Anyway, Santa Claus isn't the only noteworthy resident of the North Pole. It's also home to a scoundrel named Zero, a sort of ice-wizard who wanders with his pet snowball Bruce attempting to cover absolutely everything in ice and snow. The only area he is unable to cover is Easter Valley, which is protected by a magical golden flower. The special spends a lot of time covering Zero's villainous plotting and scheming, but when he actually attempts to take action he's shut down faster than you can say, "Wait, what?" This leads into a scene more or less directly lifted from Frosty the Snowman, in which a victorious Santa Claus (voiced by Paul Frees, who also voiced Santa in Frosty) delivers a smug "Screw you" speech to the sniveling villain in which he threatens not to give the baddie any nice things for Christmas.
Frankly, the story sort of loses focus of poor Stuffy at times and becomes a sort of vague "Battle of the North Pole," but eventually Stuffy manages to get around to doing his Easter Rabbit-y duties and leading everyone in a glorious Easter Parade (along with a performance of the song "Easter Parade," which is just about the only Easter song anyone knows). It's all very pleasant and inoffensive stuff, but one can't help but shake their head at how unfocused and absurdly derivative The First Easter Bunny is. Oh, did I mention the fact that Burl Ives narrates and sings in a manner that directly mimics his work in Rudolph, The Red-Nosed Reindeer? I can only shake my head and smile.

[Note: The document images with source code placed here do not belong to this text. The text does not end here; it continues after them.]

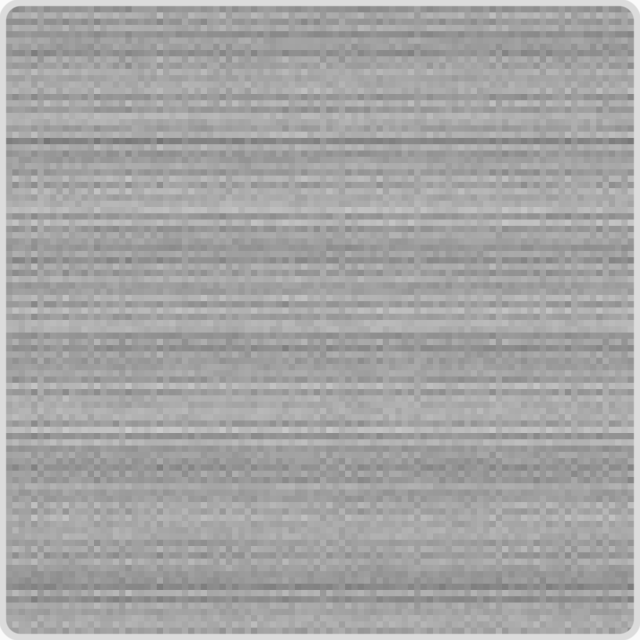
A Shadertoy shader for this texture:

```glsl
// A grey woven panel of 100 by 100 square cells inside a pale rounded frame.
// Row tone is a short wave plus a slow band; column waves deepen each row's
// contrast, and hashed noise gives every row and cell its own wear.
#define CELLS 100.0
#define FRAME 0.0095
#define OUTER_RADIUS 0.032
#define INNER_RADIUS 0.023
#define BASE_GREY 0.638
#define ROW_FREQ 0.4237
#define COLUMN_FREQ 0.4
#define BAND_ROWS 17.15
#define ROW_AMOUNT 0.052
#define BAND_AMOUNT 0.035
#define THREAD_AMOUNT 0.042
#define WEAR_AMOUNT 0.075

const float TAU = 6.2831853;
const vec3 FRAME_COLOR = vec3(0.86);
const vec3 OUTSIDE_COLOR = vec3(0.98);

float hash(vec2 p) {
    return fract(sin(dot(p, vec2(12.9898, 78.233))) * 43758.5453);
}

// Smooth variation along each row
float rowDrift(vec2 cell) {
    float x = cell.x / 9.0;
    float t = smoothstep(0.0, 1.0, fract(x));
    vec2 knot = vec2(floor(x), cell.y + 211.0);
    return mix(hash(knot), hash(knot + vec2(1.0, 0.0)), t) - 0.5;
}

// Grey of one cell; rows count from the top
float cellGrey(vec2 cell) {
    float rowWave = cos(TAU * ROW_FREQ * (cell.y - 2.1));
    float band = cos(TAU * (cell.y - 13.4) / BAND_ROWS);
    float columnWave = cos(TAU * COLUMN_FREQ * (cell.x - 4.0));
    float thread = 0.7 * columnWave + hash(vec2(cell.x, 57.0)) - 0.5;
    float rowWear = hash(vec2(19.0, cell.y)) - 0.5;
    float cellWear = hash(cell + 31.0) - 0.5;

    float grey = BASE_GREY + BAND_AMOUNT * band - ROW_AMOUNT * rowWave;
    grey -= THREAD_AMOUNT * thread * (rowWave + 0.5 * rowWear);
    grey += WEAR_AMOUNT * (rowWear + 0.8 * cellWear + 0.45 * rowDrift(cell));
    return clamp(grey, 0.42, 0.82);
}

// Blend neighbouring cells over one pixel at their shared edges
float weave(vec2 p, float pixel) {
    vec2 q = p - 0.5;
    vec2 corner = floor(q);
    vec2 blend = clamp((fract(q) - 0.5) / pixel + 0.5, 0.0, 1.0);
    float grey = 0.0;
    for (int j = 0; j < 2; j++) {
        for (int i = 0; i < 2; i++) {
            vec2 offset = vec2(i, j);
            vec2 weight = mix(1.0 - blend, blend, offset);
            vec2 cell = clamp(corner + offset, 0.0, CELLS - 1.0);
            grey += weight.x * weight.y * cellGrey(cell);
        }
    }
    return grey;
}

float roundedBox(vec2 p, float halfSize, float radius) {
    vec2 d = abs(p) - halfSize + radius;
    return length(max(d, 0.0)) + min(max(d.x, d.y), 0.0) - radius;
}

void mainImage(out vec4 fragColor, in vec2 fragCoord) {
    vec2 uv = fragCoord / iResolution.xy;
    float pixel = 1.0 / min(iResolution.x, iResolution.y);

    // Cell coordinates inside the frame
    float scale = CELLS / (1.0 - 2.0 * FRAME);
    vec2 p = (vec2(uv.x, 1.0 - uv.y) - FRAME) * scale;
    vec3 panel = vec3(weave(p, min(pixel * scale, 1.0)));

    // Frame and rounded corners
    float outer = roundedBox(uv - 0.5, 0.5, OUTER_RADIUS);
    float inner = roundedBox(uv - 0.5, 0.5 - FRAME, INNER_RADIUS);
    vec3 color = mix(panel, FRAME_COLOR, smoothstep(-pixel, pixel, inner));
    color = mix(color, OUTSIDE_COLOR, smoothstep(0.0, 2.0 * pixel, outer));
    fragColor = vec4(color, 1.0);
}
```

It should be noted that the production is slightly less impressive on a technical level than some of the earlier Rankin/Bass productions, featuring animation that's less smooth and fluid than what we saw in Frosty the Snowman (all the more pronounced given that Santa and the little girl in this special look exactly like the Santa and little girl from that special). The songs are fine but not particularly memorable (the only striking tune is "Easter Parade"). The voice work is solid for the most part, with the grating exception of Dina Lynn as Glinda. Lynn delivers her lines in a flat, monotone manner that makes me wonder how on earth she was ever cast in the role.
The image is sharp and clean, as the special has been remastered for this disc. The colors are bright and vibrant, scratches and flecks are nowhere to be found and the audio is clean and clear. Props to the folks at Warner Bros. for making the film look good, but they fail in the supplemental department. Surely some additional shorts or specials could have been included on the disc with this 25-minute feature? Nope, just a handful of menu games for the kids.
While The First Easter Rabbit is an innocent little special, it fails in its attempt to create a memorable story about the Easter Bunny and fails to live up to the magic of earlier Rankin/Bass specials. Too bad.
The special itself isn't really guilty, but this release is.
Review content copyright © 2010 Clark Douglas; Site layout and review format copyright © 1998 - 2013 HipClick Designs LLC
Scales of Justice
Studio: Warner Bros.
* Full Frame
* Dolby Digital 1.0 Mono (English)
Running Time: 25 Minutes
Release Year: 1976
MPAA Rating: Not Rated
* Puzzle Games